Task goal
Leaving out every picture, copy the lines of the data exactly, from the first through the line containing "--fur-dark: #a97c50;".
== Materials provided
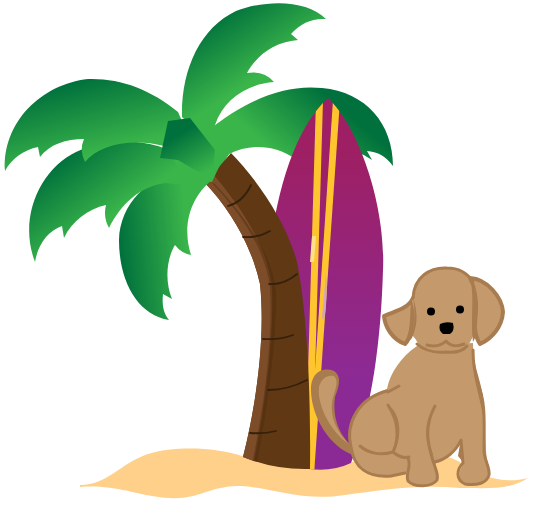
<!DOCTYPE html>
<html lang="en">
<head>
<meta charset="utf-8">
<title>Puppy on the beach</title>
<style>
:root {
  --paper: #ffffff;
  --sand: #ffd08a;
  --leaf-dark: #00703c;
  --leaf-light: #3ab54a;
  --bark: #603813;
  --bark-light: #7d4d29;
  --bark-line: #35200c;
  --board-top: #9e1f63;
  --board-bottom: #8c2a95;
  --stripe: #ffc52e;
  --fur: #c49a6c;
  --fur-dark: #a97c50;
  --ink: #000000;
}
html, body { margin: 0; height: 100%; overflow: hidden; background: var(--paper); }
svg { display: block; width: 533px; height: 516px; }
.sand { fill: var(--sand); }
.bark { fill: var(--bark); }
.bark-light { fill: var(--bark-light); }
.rings { fill: none; stroke: var(--bark-line); stroke-width: 1.8; stroke-linecap: round; }
.stripe { fill: var(--stripe); }
.fur { fill: var(--fur); }
.fur-dark { fill: var(--fur-dark); }
.outline { fill: var(--fur); stroke: var(--fur-dark); stroke-width: 4; stroke-linejoin: round; stroke-linecap: round; }
.crease { fill: none; stroke: var(--fur-dark); stroke-width: 3; stroke-linecap: round; stroke-linejoin: round; }
.ink { fill: var(--ink); }
.dark-stop { stop-color: var(--leaf-dark); }
.light-stop { stop-color: var(--leaf-light); }
.board-top { stop-color: var(--board-top); }
.board-bottom { stop-color: var(--board-bottom); }
</style>
</head>
<body>
<svg viewBox="0 0 533 516" role="img" aria-label="A puppy sitting on sand beside a surfboard and a palm tree">
  <defs>
    <linearGradient id="leaf-top" gradientUnits="userSpaceOnUse" x1="205" y1="22" x2="246" y2="84">
      <stop class="dark-stop" offset="0"/><stop class="light-stop" offset="1"/>
    </linearGradient>
    <linearGradient id="leaf-left" gradientUnits="userSpaceOnUse" x1="85" y1="78" x2="105" y2="152">
      <stop class="dark-stop" offset="0"/><stop class="light-stop" offset="1"/>
    </linearGradient>
    <linearGradient id="leaf-low-left" gradientUnits="userSpaceOnUse" x1="72" y1="150" x2="118" y2="212">
      <stop class="dark-stop" offset="0"/><stop class="light-stop" offset="1"/>
    </linearGradient>
    <linearGradient id="leaf-down" gradientUnits="userSpaceOnUse" x1="118" y1="232" x2="186" y2="226">
      <stop class="dark-stop" offset="0"/><stop class="light-stop" offset="1"/>
    </linearGradient>
    <linearGradient id="leaf-right" gradientUnits="userSpaceOnUse" x1="322" y1="90" x2="262" y2="160">
      <stop class="dark-stop" offset="0"/><stop class="light-stop" offset="0.85"/>
    </linearGradient>
    <linearGradient id="leaf-heart" gradientUnits="userSpaceOnUse" x1="176" y1="122" x2="206" y2="172">
      <stop class="dark-stop" offset="0.2"/><stop class="light-stop" offset="1"/>
    </linearGradient>
    <linearGradient id="board-paint" x1="0" y1="0" x2="0" y2="1">
      <stop class="board-top" offset="0.15"/><stop class="board-bottom" offset="0.75"/>
    </linearGradient>
    <clipPath id="board-shape">
      <path d="M328 98C358 126 386 204 383 270C381 340 372 410 351 463Q332 472 309 469L270 400L270 250C277 190 295 128 328 98Z"/>
    </clipPath>
    <clipPath id="trunk-shape">
      <path d="M205 183L231 153C254 176 286 220 297 262C307 312 311 390 310 469Q275 470 243 457C255 410 266 340 260 284C251 243 228 207 205 183Z"/>
    </clipPath>
  </defs>

  <path id="sand" class="sand" d="M80 485C108 485 119 464 148 454C174 446 215 447 242 456C280 466 320 470 352 462C400 454 440 450 460 462C480 478 505 484 528 478C510 490 490 488 460 488C420 484 380 490 345 495C300 502 270 487 240 486C212 485 198 500 170 498C140 497 118 484 80 487Z"/>

  <g id="right-leaf">
    <path fill="url(#leaf-right)" d="M206 132C246 100 284 84 322 88C366 92 393 124 393 166C385 155 377 152 367 151L372 160C358 150 340 146 320 150L294 158C274 144 248 144 229 154L212 182Z"/>
  </g>

  <g id="surfboard">
    <g clip-path="url(#board-shape)">
      <rect x="260" y="95" width="130" height="380" fill="url(#board-paint)"/>
      <path class="stripe" d="M316 100H323L312 475H305Z"/>
      <path class="stripe" d="M333 100H340L314 475H308Z"/>
    </g>
    <path d="M326 272Q328 300 324 320L322 318Z" fill="#d3a4c4"/>
    <path d="M312 236L316 236L314 262L310 262Z" fill="#ffe08a"/>
  </g>

  <g id="palm-trunk">
    <g clip-path="url(#trunk-shape)">
      <rect class="bark" x="200" y="150" width="115" height="325"/>
      <path class="bark-light" d="M200 178L213 174C240 206 268 246 272 288C274 345 264 410 254 462H238C258 400 264 330 258 284C250 240 225 208 200 184Z"/>
      <path fill="#4d2b0e" opacity=".45" d="M215 184C245 216 272 255 276 290C277 345 266 415 257 464H252C263 410 273 345 270 288C266 250 240 212 211 182Z"/>
    </g>
    <path class="rings" d="M228 206Q243 202 251 185M243 237Q258 238 270 231M269 284Q284 285 297 274M263 339Q281 340 293 335M268 390Q288 390 307 380M250 433Q264 434 276 431"/>
  </g>

  <g id="palm-leaves">
    <path fill="url(#leaf-down)" d="M182 172C148 176 120 204 119 240C119 282 138 315 169 320C163 313 162 304 163 294L172 299C165 282 166 260 175 245Q181 253 191 255C183 230 187 200 213 179L214 166Z"/>
    <path fill="url(#leaf-low-left)" d="M186 160C160 139 112 135 76 152C40 169 18 218 35 262C38 244 48 231 62 226L64 238C72 221 88 209 106 205Q103 217 109 228C121 204 140 186 166 183Q194 187 213 178L216 160Z"/>
    <path fill="url(#leaf-left)" d="M178 112C150 89 120 78 88 79C42 84 2 122 5 171C12 158 24 150 38 147L40 157C50 144 66 139 84 139Q79 150 85 162C100 144 132 138 164 146L186 130Z"/>
    <path fill="url(#leaf-top)" d="M182 117C181 70 200 28 236 11C268-1 307 0 326 19C312 18 301 23 291 34L298 40C274 42 257 55 247 73Q264 70 274 82C247 84 224 99 215 125L208 142Z"/>
    <path fill="url(#leaf-right)" d="M190 119L208 128L232 142L229 154C220 162 216 174 212 182L186 178L172 158Z"/>
    <path fill="url(#leaf-heart)" d="M168 121L190 118L215 150L212 180L178 160L160 158Z"/>
  </g>

  <g id="puppy">
    <g id="tail">
      <path class="fur-dark" d="M354 455C330 448 311 416 311 390C311 371 324 367 334 371C342 376 339 387 335 397C332 418 340 436 352 446Z"/>
      <path class="fur" d="M349 444C328 430 317 402 319 387C322 376 331 374 335 377C339 383 334 392 332 402C330 420 339 434 349 444Z"/>
    </g>
    <g id="body">
      <path class="fur" d="M417 346C401 357 390 373 387 389C360 397 345 420 350 446C353 467 366 478 391 476L407 472C404 484 414 487 428 485C439 483 438 474 434 464C446 461 455 452 461 440L463 464C455 478 462 485 475 484C489 483 492 474 488 464C484 450 487 410 478 385C474 370 473 356 473 343Z"/>
      <path class="crease" d="M387 391C359 398 345 423 351 447C354 468 368 478 391 476L405 473M388 392L399 386"/>
      <path class="crease" d="M388 405C398 421 400 437 393 452C380 456 368 453 360 446M393 452C400 458 405 458 409 457M435 406C424 426 427 443 434 464M408 458C412 467 405 473 408 481C415 488 432 487 437 480C439 473 434 468 434 462C446 460 456 451 461 440L463 463C456 470 456 480 465 484C477 486 487 483 489 475C490 467 485 462 484 452C484 425 486 402 478 385Q473 368 473 350"/>
      <path class="fur-dark" d="M388 405C402 414 402 438 394 452C397 435 397 420 388 405ZM435 406C425 424 427 440 434 456C423 444 424 420 435 406ZM461 438L463 462L458 456ZM473 350C474 372 487 390 484 424C482 400 472 382 473 350Z"/>
    </g>
    <g id="head">
      <path class="fur" d="M412 295C417 273 433 267 447 268C465 269 476 280 478 300C479 322 474 340 466 347C456 353 430 354 421 347C412 338 410 316 412 295Z"/>
      <path class="outline" d="M413 298C408 309 395 311 384 316C385 327 392 339 405 344C412 337 412 323 413 298Z"/>
      <path class="outline" d="M470 278C487 279 502 297 503 312C502 326 493 338 480 344C473 333 475 323 476 312C477 298 474 287 470 278Z"/>
      <path class="fur" d="M412 301Q417 318 412 335L418 342L420 290ZM466 276L474 290L472 338L464 340Z"/>
      <path class="crease" d="M413 298C414 277 430 267 447 268C459 268 468 274 473 282"/>
      <path class="fur-dark" d="M470 276C480 296 474 318 476 336L473 342C470 318 475 300 470 276ZM413 298C416 315 414 329 407 344L412 338C419 322 417 310 413 298Z"/>
      <path class="crease" d="M417 344C426 352 436 353 446 352C456 353 463 351 467 346M427 345C435 347 442 345 446 341C450 346 457 347 464 344"/>
      <circle class="ink" cx="431" cy="311.500" r="4"/>
      <circle class="ink" cx="460" cy="309.500" r="4"/>
      <path class="ink" d="M440 324Q446 321 453 323Q455 331 450 334H443Q438 330 440 324Z"/>
    </g>
  </g>
</svg>
</body>
</html>
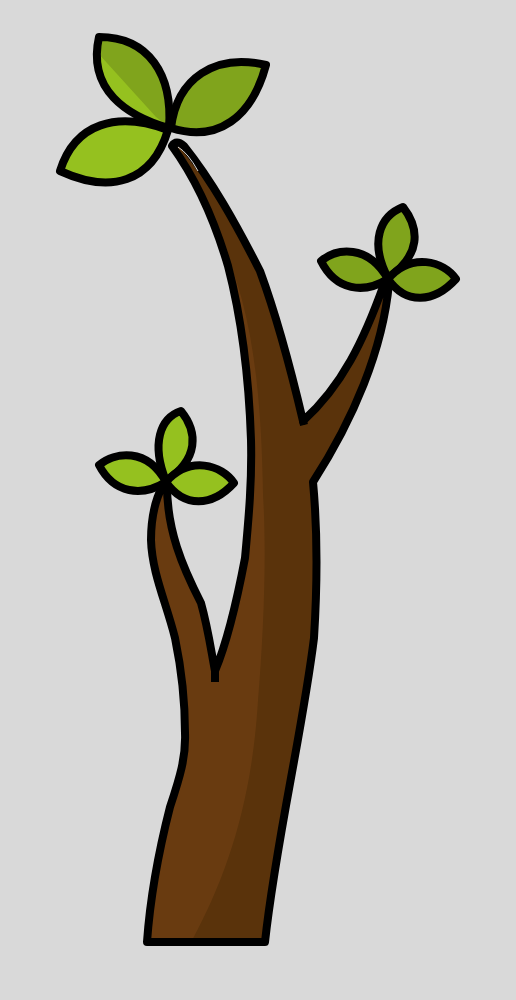
<!DOCTYPE html>
<html lang="en">
<head>
<meta charset="utf-8">
<title>Young tree</title>
<style>
:root {
  --backdrop: #d9d9d9;
  --outline: #000;
  --bark-light: #693b10;
  --bark-dark: #5a330b;
  --leaf-light: #95c11f;
  --leaf-dark: #80a41c;
  --glint: #d9d9d9;
}
html, body { margin: 0; height: 100%; overflow: hidden; background: var(--backdrop); }
.tree { display: block; width: 516px; height: 1000px; }
.bark-light { fill: var(--bark-light); }
.bark-dark { fill: var(--bark-dark); }
.leaf-light { fill: var(--leaf-light); }
.leaf-dark { fill: var(--leaf-dark); }
.outline { fill: none; stroke: var(--outline); stroke-width: 8; stroke-linejoin: round; }
.leaves path { stroke: var(--outline); stroke-width: 8; stroke-linejoin: round; }
.leaves .shade { stroke: none; }
.glint { fill: none; stroke: var(--glint); stroke-width: 1; }
</style>
</head>
<body>
<svg class="tree" viewBox="0 0 516 1000" role="img" aria-label="Young tree with three leafy branches">
  <defs>
    <path id="trunk-shape" d="M147 942 C150 900 159 850 170 807 C180 777 186 757 185 733 C185 700 181 667 175 638 C166 602 152 573 151 540 C151 520 155 500 163 485 L167 485 C167 530 182 566 201 603 C208 628 211 650 215 671 C228 640 238 595 245 558 C249 515 252 480 251 440 C249 380 242 320 228 266 C215 222 196 179 172 146 Q176 139 184 146 C212 181 235 222 260 271 C278 320 291 370 303 421 C342 386 364 340 384 284 L389 283 C383 350 353 420 313 482 C318 535 317 590 314 638 C302 735 276 840 265 942 Z"/>
    <clipPath id="trunk-clip"><use href="#trunk-shape"/></clipPath>
    <path id="top-left-leaf" d="M169 128 C127 116 87 90 99 37 C149 37 173 75 169 128 Z"/>
    <clipPath id="top-left-clip"><use href="#top-left-leaf"/></clipPath>
  </defs>

  <g class="trunk">
    <use class="bark-light" href="#trunk-shape"/>
    <path class="bark-dark" clip-path="url(#trunk-clip)" d="M172 146 C206 200 230 255 242 300 C258 360 262 430 263 495 C267 560 263 640 258 700 C252 800 228 875 190 944 L400 944 V146 Z"/>
    <use class="outline" href="#trunk-shape"/>
    <path class="outline" d="M303 421 L304 425 M215 671 V682" stroke-width="5"/>
    <path class="glint" d="M178 147 Q188 153 198 171"/>
  </g>

  <g class="leaves">
    <g class="top-sprig">
      <use class="leaf-light" href="#top-left-leaf"/>
      <path class="shade leaf-dark" clip-path="url(#top-left-clip)" d="M97 52 L156 117 L170 128 L176 36 H97 Z"/>
      <use class="outline" href="#top-left-leaf"/>
      <path class="leaf-dark" d="M171 128 C177 78 215 53 266 65 C252 117 218 143 171 128 Z"/>
      <path class="leaf-light" d="M168 130 C117 111 75 123 60 171 C110 194 152 183 168 130 Z"/>
    </g>
    <g class="right-sprig">
      <path class="leaf-dark" d="M388 278 C369 242 380 216 403 207 C420 229 421 255 388 278 Z"/>
      <path class="leaf-dark" d="M388 279 C368 244 337 248 321 261 C336 291 364 294 388 279 Z"/>
      <path class="leaf-dark" d="M388 279 C411 252 444 261 456 279 C434 303 406 305 388 279 Z"/>
    </g>
    <g class="left-sprig">
      <path class="leaf-light" d="M166 481 C151 444 160 418 181 411 C198 432 199 459 166 481 Z"/>
      <path class="leaf-light" d="M166 482 C147 447 115 452 99 465 C114 494 142 497 166 482 Z"/>
      <path class="leaf-light" d="M166 482 C190 455 222 465 234 483 C212 507 184 508 166 482 Z"/>
    </g>
  </g>
</svg>
</body>
</html>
====
Answer space
<!DOCTYPE html>
<html lang="en">
<head>
<meta charset="utf-8">
<title>Puppy on the beach</title>
<style>
:root {
  --paper: #ffffff;
  --sand: #ffd08a;
  --leaf-dark: #00703c;
  --leaf-light: #3ab54a;
  --bark: #603813;
  --bark-light: #7d4d29;
  --bark-line: #35200c;
  --board-top: #9e1f63;
  --board-bottom: #8c2a95;
  --stripe: #ffc52e;
  --fur: #c49a6c;
  --fur-dark: #a97c50;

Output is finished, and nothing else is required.